For example, researchers at the University of Akron in Ohio investigated the hydrophobic nature of Australian brush turkey eggs. They discovered that the shells of the eggs have a layer of calcite nanospheres. These nanospheres cause the shell to repel water more strongly than do eggs of many other birds. By repelling the water, the shell slows the progression of microbes through the shell and helps to protect the egg from infection. According to the researchers, the design of the shell could find use in the creation of novel antimicrobial surfaces and medical instruments.

Implications

According to the Fermanian Business & Economic Institute's Bioinspiration report in 2013, biomimetic technology could result in $425 billion in gross domestic product for the United States. However, the success of biomimetic technologies depends on the technology's being lower in cost, better in performance, or more environmentally friendly than an existing technology. Research into the understanding of natural processes will likely increase, and nanotechnology will find use in the re-creation of these processes for advancing materials and products.

Impacts/Disruptions

Biomimetic technologies could find use in a wide variety of applications, including in medical devices and packaging. Research is already under way to develop a biomimetic sunscreen and synthetic blood. Three-dimensional printing could have a significant impact on the development of biomimetic technologies because—as additive-manufacturing technologies improve—it could enable the creation of ever-more-complex structures using nanotechnologies.

Scale of Impact

  • Low
  • Medium
  • High
The scale of impact for this topic is: Medium

Time of Impact

  • Now
  • 5 Years
  • 10 Years
  • 15 Years
The time of impact for this topic is: 5 Years to 15 Years

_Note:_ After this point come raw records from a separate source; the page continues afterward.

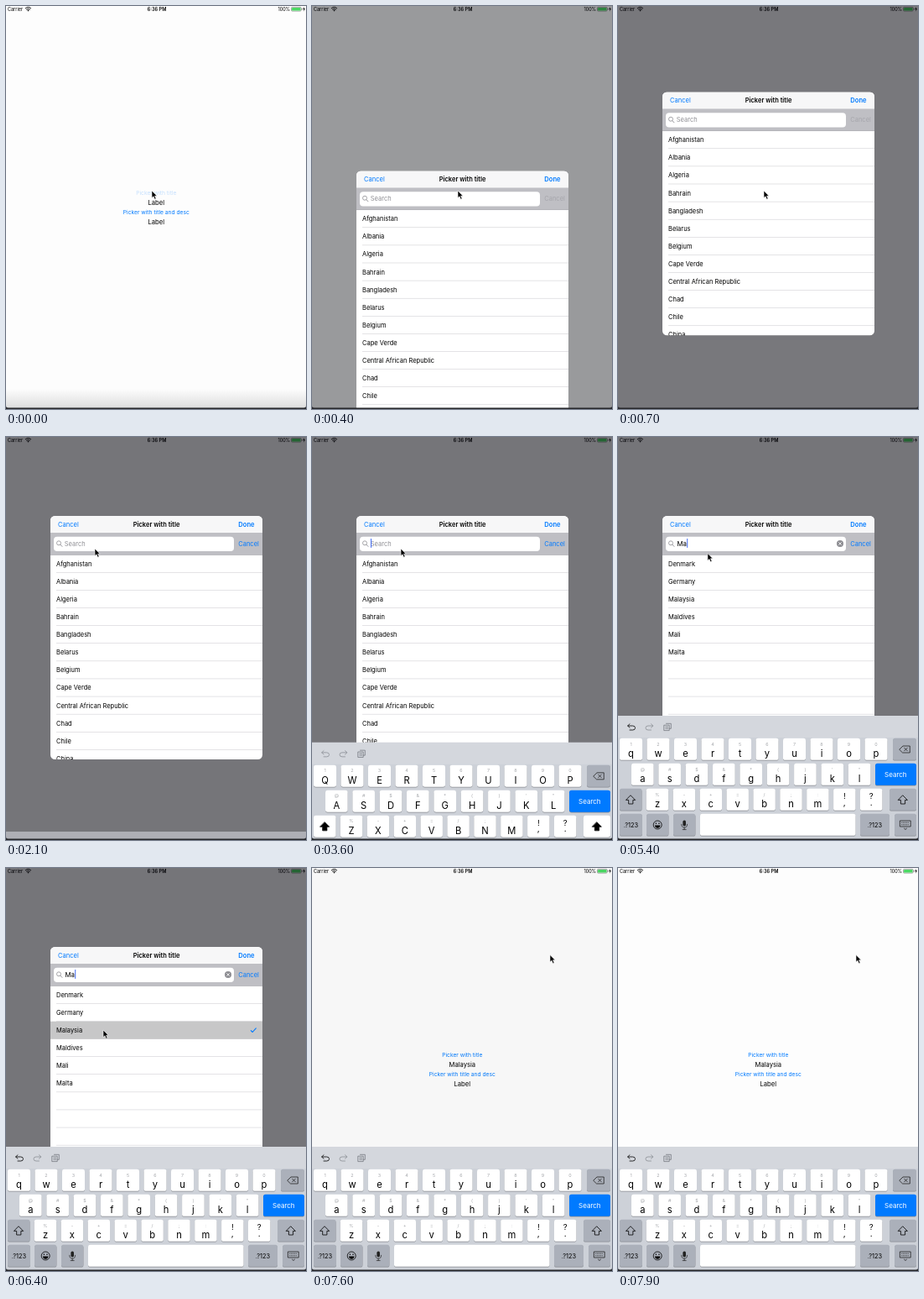
Recreate the animation shown at these times as an HTML page. Size 358x480 px, loop 8 s.

```html
<!DOCTYPE html>
<html lang="en">
<head>
<meta charset="utf-8">
<title>Country picker</title>
<style>
html, body { margin: 0; width: 100%; height: 100%; overflow: hidden; background: #fdfdfd; }
svg { display: block; width: 358px; height: 480px; }
text { font-family: Inter, Roboto, sans-serif; white-space: pre; }
</style>
</head>
<body>
<svg id="stage" viewBox="0 0 358 480">
  <defs>
    <linearGradient id="fade" x1="0" y1="0" x2="0" y2="1">
      <stop offset="0" stop-color="#ddd" stop-opacity="0"/><stop offset="1" stop-color="#ddd"/>
    </linearGradient>
    <clipPath id="sheetClip"><rect x="53" width="253" height="290" rx="5.5"/></clipPath>
  </defs>
  <rect width="358" height="480" fill="#fdfdfd"/>
  <rect id="footer" y="456" width="358" height="23" fill="url(#fade)"/>
  <g id="screen"></g>
  <rect id="dim" width="358" height="480" fill="rgb(2,3,10)"/>
  <g id="sheet" clip-path="url(#sheetClip)"></g>
  <g id="keyboard"></g>
  <path d="M0 476Q0 478.5 2.5 478.5H355.5Q358 478.5 358 476V480H0Z" fill="#25262a"/>
  <path id="cursor" d="M0 0V8.6L2 6.8 3.5 10.2 5.1 9.5 3.6 6.2H6.2Z" fill="#000" stroke="#fff" stroke-width=".6"/>
</svg>
<script>
const LOOP = 8000, BLUE = '#007aff', INK = '#000', GREY = '#8e8e93';
const SHEET_TOP = 94, SHEET_TRAVEL = 386, ROW = 21.1, LIST_TOP = 46.5;
const KEYS_TOP = 332, BAR_TOP = 452, OFFSCREEN = 478;
const COUNTRIES = ['Afghanistan', 'Albania', 'Algeria', 'Bahrain', 'Bangladesh', 'Belarus', 'Belgium',
  'Cape Verde', 'Central African Republic', 'Chad', 'Chile', 'China',
  'Denmark', 'Germany', 'Malaysia', 'Maldives', 'Mali', 'Malta'];
const $ = id => document.getElementById(id);
const screen = $('screen'), sheet = $('sheet'), keyboard = $('keyboard');

function add(parent, tag, attrs = {}, content) {
  const el = document.createElementNS('http://www.w3.org/2000/svg', tag);
  set(el, attrs);
  if (content !== undefined) el.textContent = content;
  return parent.appendChild(el);
}
function set(el, attrs) {
  for (const name in attrs) el.setAttribute(name, attrs[name]);
}
// Text whose capitals are centred vertically on y.
function label(parent, content, x, y, size, fill = INK, anchor = 'middle', weight = 400) {
  return add(parent, 'text', { x, y: y + size * .364, 'font-size': size, fill,
    'text-anchor': anchor, 'font-weight': weight }, content);
}
function box(parent, x, y, width, height, fill, rx = 0) {
  return add(parent, 'rect', { x, y, width, height, fill, rx });
}
function line(parent, d, stroke = INK, width = .8) {
  return add(parent, 'path', { d, fill: 'none', stroke, 'stroke-width': width,
    'stroke-linecap': 'round', 'stroke-linejoin': 'round' });
}
const show = (el, on) => el.setAttribute('visibility', on ? 'inherit' : 'hidden');

// Status bar and the page behind the sheet
label(screen, 'Carrier', 2, 3.6, 5.5, INK, 'start');
line(screen, 'M23.3 2.7Q26.5 -.3 29.7 2.7M24.5 4Q26.5 2.2 28.5 4', INK, .9);
add(screen, 'circle', { cx: 26.5, cy: 5.3, r: .9 });
label(screen, '6:36 PM', 180, 3.6, 5.6, INK, 'middle', 600);
label(screen, '100%', 339, 3.6, 5.5, INK, 'end');
add(screen, 'rect', { x: 340.5, y: 1.3, width: 11.6, height: 4.8, rx: 1.1, fill: 'none', stroke: '#555', 'stroke-width': .5 });
box(screen, 341.1, 1.9, 10.4, 3.6, '#4cd964', .6);
box(screen, 352.7, 2.9, .8, 1.6, '#555');
add(screen, 'path', { d: 'M356 1L354.4 4H355.5L355 6.5 357 3.2H355.8Z' });
const titleButton = label(screen, 'Picker with title', 179.3, 222.5, 6.7, BLUE);
const result = label(screen, 'Label', 179.3, 234, 7.6);
label(screen, 'Picker with title and desc', 179.3, 246, 6.7, BLUE);
label(screen, 'Label', 179.3, 257.5, 7.6);

// Sheet, drawn from its own top edge
box(sheet, 53, 0, 253, 290, '#fff');
box(sheet, 53, 0, 253, 20, '#f7f7f8');
label(sheet, 'Cancel', 62, 10, 7.55, BLUE, 'start');
label(sheet, 'Picker with title', 179.5, 10, 7.5, INK, 'middle', 600);
label(sheet, 'Done', 296.5, 10, 7.55, BLUE, 'end', 600);
box(sheet, 53, 20, 253, 26.5, '#bfbfc4');
box(sheet, 53, 46, 253, .6, '#a9a9ae');
box(sheet, 57, 24.8, 215, 17.2, '#fff', 4);
add(sheet, 'circle', { cx: 63, cy: 32.3, r: 2.5, fill: 'none', stroke: GREY, 'stroke-width': .8 });
line(sheet, 'M64.9 34.2L67 36.4', GREY, .9);
const placeholder = label(sheet, 'Search', 69.8, 33, 7.5, GREY, 'start');
const typed = label(sheet, '', 70.5, 33, 7.8, INK, 'start');
const caret = box(sheet, 70, 27, 1, 11, '#426bf2', .4);
const clear = add(sheet, 'g');
add(clear, 'circle', { cx: 265, cy: 33, r: 4, fill: GREY });
line(clear, 'M263.6 31.6L266.4 34.4M266.4 31.6L263.6 34.4', '#fff', .8);
const searchCancel = label(sheet, 'Cancel', 289.5, 33, 7.55, BLUE);
const selection = add(sheet, 'g');
box(selection, 53, LIST_TOP + 2 * ROW, 253, ROW, '#c7c7c8');
line(selection, 'M292.3 99.6L294.2 101.5 298.3 96.8', BLUE, 1.1);
const rows = Array.from({ length: 12 }, (_, i) => {
  const top = LIST_TOP + i * ROW;
  box(sheet, 60, top + ROW - .5, 246, .5, '#c8c7cc');
  return label(sheet, '', 60, top + ROW / 2, 7.5, INK, 'start');
});

// Keyboard, drawn from its own top edge
const KEY_GREY = '#abb0ba';
const letters = [];
box(keyboard, 0, 0, 358, 148, '#cdd1d8');
box(keyboard, 0, 0, 358, 26, '#d4d7dd');
function key(x, y, width, fill = '#fff', parent = keyboard) {
  box(parent, x, y + .8, width, 26, '#898c92', 2.6);
  return box(parent, x, y, width, 26, fill, 2.6);
}
function keyRow(chars, hints, x, y, step, width) {
  [...chars].forEach((char, i) => {
    const cx = x + i * step;
    key(cx - width / 2, y, width);
    label(keyboard, hints[i], cx, y + 6.8, 5.4, '#a5a7ab');
    letters.push({ char, el: label(keyboard, char, cx, y + 18, 11.2) });
  });
}
const undo = line(keyboard, 'M14 9.8L11.6 12 14 14.2M11.8 12H17.5Q20.5 12 20.5 14.5T17.5 17H14');
line(keyboard, 'M39.5 9.8L41.9 12 39.5 14.2M41.7 12H36Q33 12 33 14.5T36 17H39.5', '#8c9096');
line(keyboard, 'M57.5 9.3H63.3V15.3H61.2M55.2 11.2H61.2V17.6H55.2ZM56.8 13.3H59.6M56.8 15.3H59.6', '#757980', .8);
keyRow('QWERTYUIOP', '1234567890', 15.5, 26.8, 32.5, 27);
keyRow('ASDFGHJKL', '@#$&*()\'"', 29.3, 56.8, 32.35, 26.6);
keyRow('ZXCVBNM', '%-+=/;:', 47, 86.8, 31.9, 26.4);
[['!', ',', 270.3], ['?', '.', 302.2]].forEach(([upper, lower, x]) => {
  key(x - 13.2, 86.8, 26.4);
  label(keyboard, upper, x, 96, 9.5);
  label(keyboard, lower, x, 103, 10);
});
key(328, 26.8, 28, KEY_GREY);
line(keyboard, 'M336 40L340 36H348.3V44H340ZM341.7 38.2L345.3 41.8M345.3 38.2L341.7 41.8', '#222', .8);
key(307, 56.8, 49, BLUE);
label(keyboard, 'Search', 331.3, 70, 8, '#fff');
const shifts = [[2, 26.5], [324, 32]].map(([x, width]) => {
  const back = key(x, 86.8, width), c = x + width / 2;
  const arrow = line(keyboard, `M${c} 95L${c + 5.4} 100.4H${c + 2.6}V105H${c - 2.6}V100.4H${c - 5.4}Z`, INK, .8);
  return { back, arrow };
});
key(2, 116.8, 27, KEY_GREY);
label(keyboard, '.?123', 15.5, 130, 7.4);
key(34, 116.8, 26.4, KEY_GREY);
add(keyboard, 'circle', { cx: 47.2, cy: 130, r: 5, fill: 'none', stroke: INK, 'stroke-width': .8 });
add(keyboard, 'path', { d: 'M44 130.6H50.4Q50 133.8 47.2 133.8T44 130.6Z' });
[45.4, 49].forEach(cx => add(keyboard, 'circle', { cx, cy: 128.3, r: .75 }));
const wideSpace = add(keyboard, 'g'), micSpace = add(keyboard, 'g');
key(66, 116.8, 217.5, '#fff', wideSpace);
key(66, 116.8, 26.4, KEY_GREY, micSpace);
key(98, 116.8, 185.5, '#fff', micSpace);
box(micSpace, 77.4, 124.4, 3.6, 7.2, '#222', 1.8);
line(micSpace, 'M75.8 129.3Q75.8 133.2 79.2 133.2T82.6 129.3M79.2 133.2V135.6M77.2 135.6H81.2', '#222', .7);
key(289, 116.8, 35, KEY_GREY);
label(keyboard, '.?123', 306.5, 130, 7.4);
key(330, 116.8, 26, KEY_GREY);
line(keyboard, 'M336.8 125H349.2V132H336.8ZM341.5 134.2L343 135.5 344.5 134.2', '#222', .8);
line(keyboard, 'M338.5 127.2H347.5M338.5 129.8H347.5', '#222', .8).setAttribute('stroke-dasharray', '.4 1.5');

// Pointer stops: time, x, y
const POINTER = [[0, 174, 220], [1150, 174, 220], [1600, 106, 133], [5250, 106, 133],
  [6050, 116, 193], [6600, 116, 193], [7120, 284, 103.5], [LOOP, 284, 103.5]];
const CARET_ON = [[2150, 2950], [3380, 3950], [4450, 5500], [5950, 6550], [7000, 7500]];

// Critically damped spring from 0 to 1.
function spring(t, start) {
  const u = Math.max(0, t - start) * .0104;
  return 1 - (1 + u) * Math.exp(-u);
}
function pointerAt(t) {
  const i = Math.max(1, POINTER.findIndex(stop => t < stop[0]));
  const [t0, x0, y0] = POINTER[i - 1], [t1, x1, y1] = POINTER[i];
  const u = (t - t0) / (t1 - t0), e = u * u * (3 - 2 * u);
  return `translate(${x0 + (x1 - x0) * e} ${y0 + (y1 - y0) * e})`;
}

let lastQuery;
function showQuery(query) {
  if (query === lastQuery) return;
  lastQuery = query;
  const found = COUNTRIES.filter(name => name.toLowerCase().includes(query.toLowerCase()));
  rows.forEach((row, i) => { row.textContent = found[i] || ''; });
  typed.textContent = query;
  const upper = query === '';
  show(placeholder, upper);
  show(clear, !upper);
  show(wideSpace, upper);
  show(micSpace, !upper);
  undo.setAttribute('stroke', upper ? '#8c9096' : INK);
  letters.forEach(({ char, el }) => { el.textContent = upper ? char : char.toLowerCase(); });
  shifts.forEach(({ back, arrow }) => {
    back.setAttribute('fill', upper ? '#fff' : KEY_GREY);
    arrow.setAttribute('fill', upper ? INK : 'none');
  });
  caret.setAttribute('x', upper ? 70 : 70.8 + typed.getComputedTextLength());
}

function render(t) {
  const open = spring(t, 150) - spring(t, 7120);
  $('dim').setAttribute('opacity', .54 * open);
  sheet.setAttribute('transform', `translate(0 ${SHEET_TOP + SHEET_TRAVEL * (1 - open)})`);
  titleButton.setAttribute('opacity', .22 + .78 * Math.min(1, t / 200));
  $('footer').setAttribute('opacity', Math.max(0, 1 - t / 250));
  result.textContent = t < 7120 ? 'Label' : 'Malaysia';

  const bar = spring(t, 1995), full = spring(t, 3350);
  const top = OFFSCREEN - (OFFSCREEN - BAR_TOP) * bar - (BAR_TOP - KEYS_TOP) * full;
  set(keyboard, { transform: `translate(0 ${top})`, opacity: Math.min(1, .3 + bar) });
  show(keyboard, t >= 1995);

  showQuery(t < 4450 ? '' : t < 4800 ? 'M' : 'Ma');
  show(caret, CARET_ON.some(([from, to]) => t >= from && t < to));
  show(selection, t >= 6200);
  searchCancel.setAttribute('fill', t < 2050 ? '#a6a6ac' : BLUE);
  $('cursor').setAttribute('transform', pointerAt(t));
}

const start = performance.now();
function tick() {
  render((performance.now() - start) % LOOP);
  requestAnimationFrame(tick);
}
tick();
</script>
</body>
</html>
```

Opportunitites in the following industry areas:

Medicine, agriculture, defense, energy, consumer goods, packaging

Relevant to the following Explorer Technology Areas: